If you're unfamiliar with Tet sticky rice cakes (banh chung and banh tet), the must-have food for Vietnamese Lunar New Year celebration, chances are you may be asking, "Is it an adobe brick or doorstop wrapped in banana leaf?" At Viet delis, bakeries and grocery stores, you'll find them this week and next displayed on tables. The weighty cakes will be wrapped in plastic with red or gold ribbon tied around them to make them look extra festive for this most important holiday.
Banh chung are the square ones, and banh tet are the cylindrical ones. They are the same, but the major difference lies in their shape. Northern Viet people are partial to the square banh chung whereas central and southern people prefer the round banh tet. Banh chung is the name that most people use. My family prepared and ate banh chung because my mother hails from a town named Hai Duong, which is right outside of Hanoi (in the northern region).
Other than the shape variation, banh chung are traditionally wrapped in the large green leaves called la dong (Phrynium placentarium, which is related to arrowroot). Banh tet are wrapped in banana leaves. Banana leaves impart a wonderful tea-like aroma and flavor to the rice and since la dong aren't available abroad, Viet people living overseas use banana leaves to wrap banh chung and banh tet. Regardless, the cakes are boiled for 6 to 8 hours, depending on size.
Getting the cakes to look like nice squares and cylinders requires finesse. To appreciate the wrapping process and get a few tips, check these out:
- Video on how to wrap banh chung the old-fashioned way -- without a mold, using la dong (rush/arrowroot leaves) tied with strips of reed and cooked over coals. Note how they've lightly tinted the rice pale green with food coloring, something that's definitely not old-school but a modern, widespread practice in Vietnam.
- Download step-by-step photos of how to wrap banh_chung_in a wooden mold . The mold is my preferred method because it's much easier to get the square shape, a hallmark of the sticky rice cakes. The photos correspond to my detailed recipe for banh chung in Into the Vietnamese Kitchen (Ten Speed Press, 2006).
What's inside the wrapping? The leaves encase sticky rice, in the center of which there's buttery mung bean and opalescent bits of pork and pork fat. The filling is simply seasoned with salt, pepper, and a touch of fish sauce. It's filling food that can be made in advance and sit around for days, which makes it great for Tet, when you're suppose to have fun, not slave in the kitchen. The leaves impart a wonderful tea-like quality to the rice. When you eat a fresh hot, one, the rice is soft and chewy sweet. The beans are plush and rich and the pork contributes a wonderful savoriness.
How to eat Tet sticky rice cakes and what to serve them with? Square banh chung are cut into wedges (use unflavored dental floss) so each portion has a fair share of rice, mung bean and pork. Round banh tet are cut into thick slices. It's often the case that the cake is eaten with some sugar, which sounds weird but is a great combination of flavors. Banh chung and banh tet may also be fried to a delicious chewy crispness too. The photo above is of a market vendor on Phu Quoc island frying banh tet; here's a fair amount of food coloring in her rice.

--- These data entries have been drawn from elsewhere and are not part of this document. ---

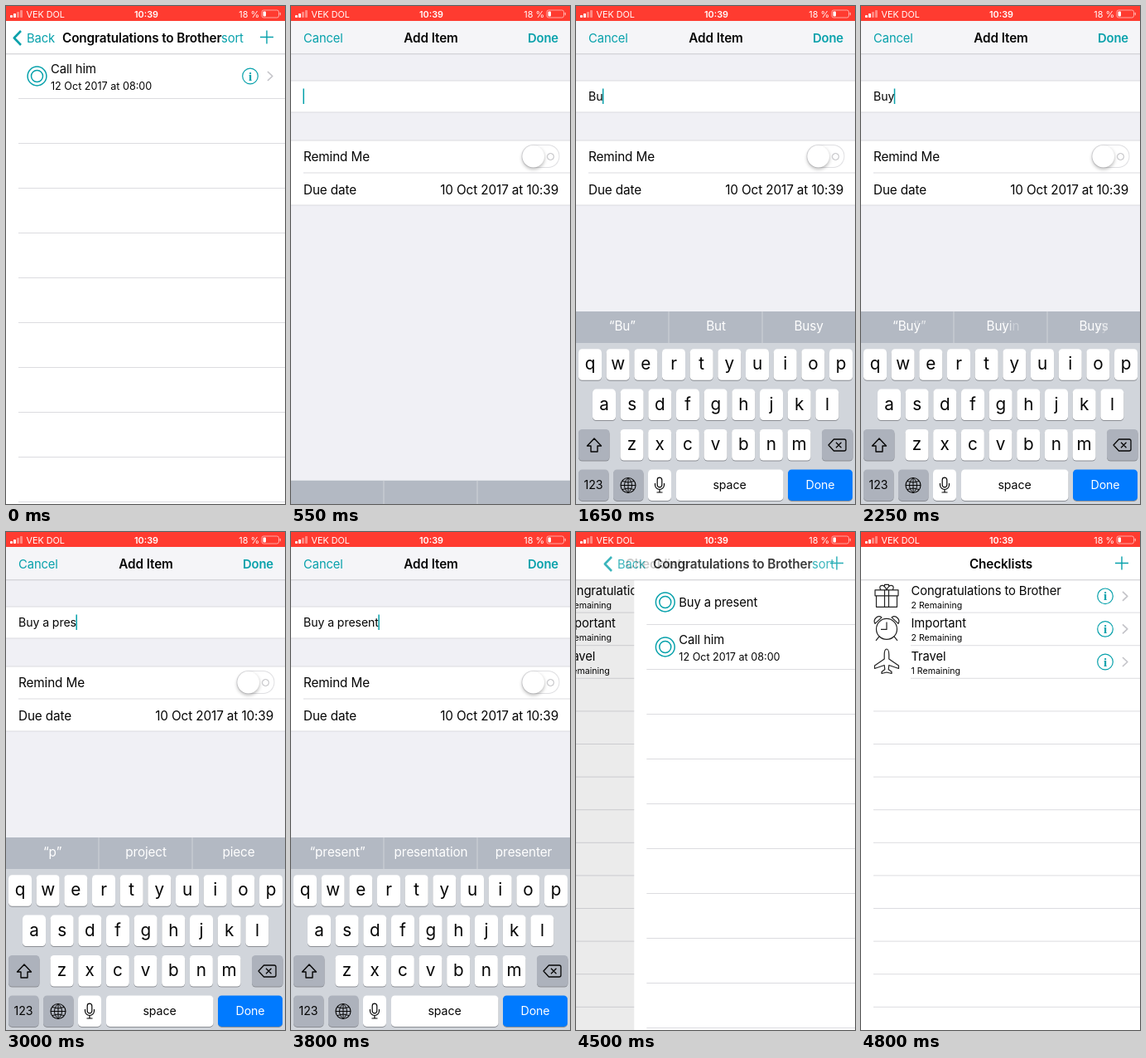
Recreate the animation shown at these times as an HTML page with a canvas. Size 337 px wide and 600 px high, loop 4850 ms.

```html
<!DOCTYPE html>
<html lang="en">
<head>
<meta charset="utf-8">
<title>Adding a checklist item</title>
<style>
html, body { margin: 0; width: 100%; height: 100%; overflow: hidden; background: #fff; }
canvas { display: block; width: 337px; height: 600px; }
</style>
</head>
<body>
<canvas></canvas>
<script>
const W = 337, H = 600, LOOP = 4850;
const TEAL = '#07a1ab', BLACK = '#050505', LINE = '#dcdce0', RED = '#ff3b30';
const SMALL = 10.6, FIELD = 14.2, MEDIUM = 14.8, LARGE = 15.3;
const canvas = document.querySelector('canvas');
const ctx = canvas.getContext('2d');
const scale = window.devicePixelRatio || 1;
canvas.width = W * scale;
canvas.height = H * scale;

// [time the letter appears, letter]
const taps = [[1000, 'B'], [1200, 'u'], [2150, 'y'], [2370, ' '], [2480, 'a'], [2560, ' '],
  [2650, 'p'], [2760, 'r'], [2860, 'e'], [2970, 's'], [3220, 'e'], [3330, 'n'], [3440, 't']];
const PRESS = 90;
const suggestions = [
  [0, '', '', ''],
  [1050, '“B”', 'But', 'Because'],
  [1350, '“Bu”', 'But', 'Busy'],
  [2200, '“Buy”', 'Buying', 'Buys'],
  [2750, '“p”', 'project', 'piece'],
  [3080, '“pres”', 'present', 'pressure'],
  [3420, '“present”', 'presentation', 'presenter']];

const clamp = v => Math.max(0, Math.min(1, v));
const progress = (t, from, to) => clamp((t - from) / (to - from));
const easeOut = p => 1 - (1 - p) ** 3;
const easeInOut = p => p * p * (3 - 2 * p);

function setFont(size, weight = 400) {
  ctx.font = `${weight} ${size}px Inter, Roboto, sans-serif`;
  ctx.letterSpacing = size > 14 ? '-0.12px' : '0px';
}
function text(str, x, y, { size = LARGE, color = BLACK, align = 'left', weight = 400 } = {}) {
  setFont(size, weight);
  ctx.textAlign = align;
  ctx.fillStyle = color;
  ctx.fillText(str, x, y);
}
function rect(x, y, w, h, color) {
  ctx.fillStyle = color;
  ctx.fillRect(x, y, w, h);
}
function rounded(x, y, w, h, r, color) {
  ctx.beginPath();
  ctx.roundRect(x, y, w, h, r);
  ctx.fillStyle = color;
  ctx.fill();
}
function ring(x, y, r, color, width) {
  ctx.beginPath();
  ctx.arc(x, y, r, 0, 7);
  ctx.strokeStyle = color;
  ctx.lineWidth = width;
  ctx.stroke();
}
function stroke(x, y, d, color, width, fill) {
  ctx.save();
  ctx.translate(x, y);
  const path = new Path2D(d);
  ctx.lineJoin = 'round';
  ctx.strokeStyle = color;
  ctx.lineWidth = width;
  if (fill) { ctx.fillStyle = fill; ctx.fill(path); }
  ctx.stroke(path);
  ctx.restore();
}
const hLine = (x, y, color = LINE) => rect(x, y - 0.5, W - x, 1, color);

function statusBar() {
  const white = '#fff';
  rect(0, 0, W, 18, RED);
  for (let i = 0; i < 4; i++) {
    rounded(5 + i * 4, 11 - i * 2, 3, 3 + i * 2, 0.8, i < 2 ? white : 'rgba(255,255,255,.4)');
  }
  text('VEK DOL', 24.5, 13.5, { size: 10.8, color: white });
  text('10:39', 169.5, 13.5, { size: 10.8, color: white, align: 'center', weight: 600 });
  text('18 %', 306, 13.5, { size: 10.8, color: white, align: 'right' });
  ctx.beginPath();
  ctx.roundRect(309, 5, 20.5, 9, 2.2);
  ctx.strokeStyle = 'rgba(255,255,255,.6)';
  ctx.lineWidth = 0.9;
  ctx.stroke();
  rounded(310.5, 6.5, 3.5, 6, 1, white);
  rounded(330.6, 7.7, 1.3, 3.6, 0.6, 'rgba(255,255,255,.6)');
}

function rowAccessory(y) {
  ring(295, y, 9.3, TEAL, 1.2);
  ctx.font = 'bold 15px "Liberation Serif", serif';
  ctx.textAlign = 'center';
  ctx.fillStyle = TEAL;
  ctx.fillText('i', 295, y + 5);
  stroke(319, y, 'M-3-5.5 2.8 0-3 5.5', '#c4c4c9', 1.7);
}
const plus = () => stroke(315, 37.5, 'M-8 0H8M0-8V8', TEAL, 1.4);

function itemList(items) {
  return {
    navColor: '#fff',
    nav(dx) {
      stroke(9 + dx, 38.5, 'M9-8.5 .8 0 9 8.5', TEAL, 2.6);
      text('Back', 25 + dx, 43.5, { size: MEDIUM, color: TEAL });
      text('Congratulations to Brother', 68 + dx, 43.5, { weight: 600 });
      text('sort', 260 + dx, 43.5, { size: MEDIUM, color: TEAL });
      plus();
    },
    body() {
      rect(0, 58, W, H - 58, '#fff');
      for (let i = 1; i <= 10; i++) hLine(15, 57.5 + i * 54);
      items.forEach(([name, date], i) => {
        const y = 84.5 + i * 54;
        ring(37.5, y, 11.4, TEAL, 1.5);
        ring(37.5, y, 7, TEAL, 1.5);
        text(name, 54, y + (date ? -4 : 5.5), { size: MEDIUM });
        if (date) text(date, 54, y + 16, { size: 12.6 });
        rowAccessory(y);
      });
    }
  };
}
const callHim = ['Call him', '12 Oct 2017 at 08:00'];
const listBefore = itemList([callHim]);
const listAfter = itemList([['Buy a present'], callHim]);

const groups = [
  ['Congratulations to Brother', 2,
    'M-14-7H14V0H-14ZM-12.5 0V13.5H12.5V0M-2.5-7V13.5M2.5-7V13.5M0-7C-4-16-11-12-7-7M0-7C4-16 11-12 7-7M-2.5-10.5V-13.5H2.5V-10.5'],
  ['Important', 2,
    'M12.5 .5A12.5 12.5 0 1 1-12.5 .5A12.5 12.5 0 1 1 12.5 .5M0-8V1H-7M-14-6C-17-11-11-17-6-13.5ZM14-6C17-11 11-17 6-13.5ZM-9 9.5-13 14.5M9 9.5 13 14.5'],
  ['Travel', 1,
    'M0-15C2-15 2.8-11 2.8-8V-3L14.5 5V8.5L2.8 4.5 2.2 9.5 6 12.5V14.5L0 13-6 14.5V12.5L-2.2 9.5-2.8 4.5-14.5 8.5V5L-2.8-3V-8C-2.8-11-2-15 0-15Z']];
const checklists = {
  navColor: '#fff',
  nav(dx) {
    text('Checklists', 169 + dx, 43.5, { weight: 600, align: 'center' });
    plus();
  },
  body() {
    rect(0, 58, W, H - 58, '#fff');
    for (let i = 1; i <= 13; i++) hLine(i <= 3 ? 60 : 15, 57.5 + i * 39.6);
    groups.forEach(([name, left, icon], i) => {
      const y = 77.3 + i * 39.6;
      stroke(31, y - 0.5, icon, '#222', 1.2);
      text(name, 60.5, y - 1.5, { size: MEDIUM });
      text(left + ' Remaining', 60.5, y + 14.5, { size: SMALL });
      rowAccessory(y);
    });
  }
};

const addItem = {
  navColor: '#f5f5f8',
  nav(dx) {
    text('Cancel', 15, 43.5, { size: MEDIUM, color: TEAL });
    text('Add Item', 169 + dx, 43.5, { weight: 600, align: 'center' });
    text('Done', 323, 43.5, { size: MEDIUM, color: TEAL, weight: 600, align: 'right' });
  },
  body(t) {
    rect(0, 58, W, H - 58, '#f0f0f5');
    for (const [top, bottom] of [[90, 128], [162, 240]]) {
      rect(0, top, W, bottom - top, '#fff');
      hLine(0, top);
      hLine(0, bottom);
    }
    const typed = taps.filter(tap => t >= tap[0]).map(tap => tap[1]).join('');
    text(typed, 15, 114, { size: FIELD });
    rect(14.5 + ctx.measureText(typed).width, 99.5, 1.5, 18.5, TEAL);

    hLine(15, 201);
    text('Remind Me', 15, 186.5);
    text('Due date', 15, 226.5);
    text('10 Oct 2017 at 10:39', 323, 226.5, { align: 'right' });
    rounded(278.5, 167, 46, 28, 14, '#dfdfe2');
    rounded(279.5, 168, 44, 26, 13, '#fff');
    ring(313.5, 181.5, 4, '#b9b9bd', 1);
    ctx.save();
    ctx.shadowColor = 'rgba(0,0,0,.3)';
    ctx.shadowBlur = 4 * scale;
    ctx.shadowOffsetY = 2 * scale;
    rounded(279.5, 168, 26.5, 26.5, 13.25, '#fff');
    ctx.restore();
  }
};

// Shared leading letters stay put; the others fade in from left to right.
function morph(cx, from, to, k) {
  setFont(LARGE);
  ctx.textAlign = 'left';
  ctx.fillStyle = '#fff';
  const width = str => ctx.measureText(str).width;
  const start = cx - Math.max(20, width(from)) / 2, end = cx - width(to) / 2;
  const x = end + (start - end) * (1 - k) ** 2;
  let same = 0;
  while (same < to.length && from[same] === to[same]) same++;
  const letters = (str, first, alpha) => {
    for (let i = first; i < str.length; i++) {
      ctx.globalAlpha = clamp(alpha(i));
      ctx.fillText(str[i], x + width(str.slice(0, i)), 391);
    }
  };
  letters(from, same, () => (1 - k) ** 4);
  letters(to, 0, i => k === 1 ? 1 : 4 * k - 0.35 * Math.max(0, i - same));
  ctx.globalAlpha = 1;
}

function key(x, y, w, color = '#fff') {
  rounded(x, y + 1, w, 37.5, 4.5, '#8b8e94');
  rounded(x, y, w, 37.5, 4.5, color);
}

function popup(cx, top, letter) {
  const left = Math.max(2, Math.min(W - 53, cx - 25.5)), right = left + 51;
  const y = top - 59;
  ctx.save();
  ctx.shadowColor = 'rgba(0,0,0,.25)';
  ctx.shadowBlur = 3 * scale;
  ctx.beginPath();
  ctx.moveTo(left + 8, y);
  ctx.arcTo(right, y, right, y + 8, 8);
  ctx.lineTo(right, y + 40);
  ctx.bezierCurveTo(right, y + 52, cx + 14, y + 50, cx + 14, y + 63);
  ctx.arcTo(cx + 14, top + 37.5, cx, top + 37.5, 4.5);
  ctx.arcTo(cx - 14, top + 37.5, cx - 14, top, 4.5);
  ctx.lineTo(cx - 14, y + 63);
  ctx.bezierCurveTo(cx - 14, y + 50, left, y + 52, left, y + 40);
  ctx.arcTo(left, y, left + 8, y, 8);
  ctx.fillStyle = '#fff';
  ctx.fill();
  ctx.restore();
  text(letter, (left + right) / 2, y + 37, { size: 31, align: 'center' });
}

function keyboard(t) {
  const dark = '#adb2bc';
  rect(0, 368, W, 232, '#d1d5db');
  rect(0, 368, W, 38, '#b3b9c3');
  for (const x of [111.5, 224.5]) rect(x, 368, 1, 38, '#d0d4da');
  const index = suggestions.findLastIndex(s => t >= s[0]);
  const current = suggestions[index], previous = suggestions[Math.max(0, index - 1)];
  const k = progress(t, current[0], current[0] + 200);
  [56, 169, 281].forEach((x, i) => morph(x, previous[i + 1], current[i + 1], k));

  const rowY = i => 413.2 + i * 48.4;
  const upper = t < taps[0][0];
  const tap = taps.find(([time]) => t >= time - PRESS && t < time);
  const pressed = tap && tap[1].toLowerCase();
  let pop = null;
  [['qwertyuiop', 17], ['asdfghjkl', 34], ['zxcvbnm', 67.5]].forEach(([row, x0], r) => {
    [...row].forEach((letter, i) => {
      const x = x0 + i * 33.67, y = rowY(r), label = upper ? letter.toUpperCase() : letter;
      key(x - 14, y, 28);
      if (letter === pressed) pop = [x, y, label];
      else text(label, x, y + 25, { size: 20.7, align: 'center' });
    });
  });

  key(3, rowY(2), 37.5, upper ? '#fff' : dark);
  stroke(22, 529.5, 'M0-8.5 8.5 .5H4V7.5H-4V.5H-8.5Z', BLACK, 1.4, upper && BLACK);
  key(297, rowY(2), 37.5, dark);
  stroke(316, 529, 'M-4.5-7H8Q10-7 10-5V5Q10 7 8 7H-4.5L-11 0ZM-2-3.2 4.5 3.2M4.5-3.2-2 3.2', BLACK, 1.3);

  const y = rowY(3), label = { size: FIELD, align: 'center' };
  key(3, y, 36.5, dark);
  text('123', 21, y + 24, label);
  key(45, y, 36.5, dark);
  ring(63, 577.5, 9, BLACK, 1.1);
  stroke(63, 577.5, 'M0-9V9M-9 0H9M0-9C-6-4-6 4 0 9C6 4 6-4 0-9M-7-5Q0-2 7-5M-7 5Q0 2 7 5', BLACK, 1);
  key(87, y, 28);
  stroke(101, 577, 'M-2.8-6A2.8 2.8 0 0 1 2.8-6V0A2.8 2.8 0 0 1-2.8 0ZM-5.5-2V0A5.5 5.5 0 0 0 5.5 0V-2M0 5.5V9M-3.5 9H3.5', BLACK, 1.2);
  key(121, y, 129.5, pressed === ' ' ? dark : '#fff');
  text('space', 185.5, y + 23.5, label);
  key(256, y, 78, '#007aff');
  text('Done', 295, y + 24, { ...label, color: '#fff' });
  if (pop) popup(...pop);
}

// p = 0 shows the lower screen, p = 1 the upper one.
function slide(lower, upper, p, t) {
  const shifted = (dx, draw) => {
    ctx.save();
    ctx.translate(dx, 0);
    draw();
    ctx.restore();
  };
  if (p < 1) shifted(-100 * p, () => lower.body(t));
  if (p > 0) {
    rect(0, 58, W, H, `rgba(0,0,0,${0.1 * p})`);
    shifted(W * (1 - p), () => upper.body(t));
  }
  rect(0, 18, W, 40, lower.navColor);
  ctx.globalAlpha = p;
  rect(0, 18, W, 40, upper.navColor);
  upper.nav(120 * (1 - p));
  ctx.globalAlpha = 1 - p;
  lower.nav(-90 * p);
  ctx.globalAlpha = 1;
  hLine(0, 57.8, '#c9c9cd');
}

function draw(now) {
  const t = now % LOOP;
  ctx.setTransform(scale, 0, 0, scale, 0, 0);
  rect(0, 0, W, H, '#fff');
  if (t < 3900) slide(listBefore, addItem, easeOut(progress(t, 280, 540)), t);
  else if (t < 4460) slide(listAfter, addItem, 1 - easeOut(progress(t, 3920, 4130)), t);
  else slide(checklists, listAfter, 1 - easeOut(progress(t, 4480, 4760)), t);

  const raised = easeOut(progress(t, 540, 800)) - easeInOut(progress(t, 4170, 4440));
  if (raised > 0) {
    ctx.save();
    ctx.translate(0, 232 * (1 - raised));
    keyboard(t);
    ctx.restore();
  }
  statusBar();
  requestAnimationFrame(draw);
}
requestAnimationFrame(draw);
</script>
</body>
</html>
```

Viet people typically serve the cakes with tangy, sweet pungent pickled shallots, garlicky pickled daikon, and various kinds of Vietnamese charcuterie -- silky sausages and head cheese. Pigs were often slaughtered for Tet so people use some of the meat and offal for charcuterie, which keeps around. There's often a long-simmered dish too in which pork or beef is cooked in caramel sauce.
If you don't make them buy them, like many Vietnamese living abroad do these days. Check Viet markets and delis, or Chinese markets where there's a large Viet clientele. The cakes sit out at room temperature. Poke them to make sure they're fresh.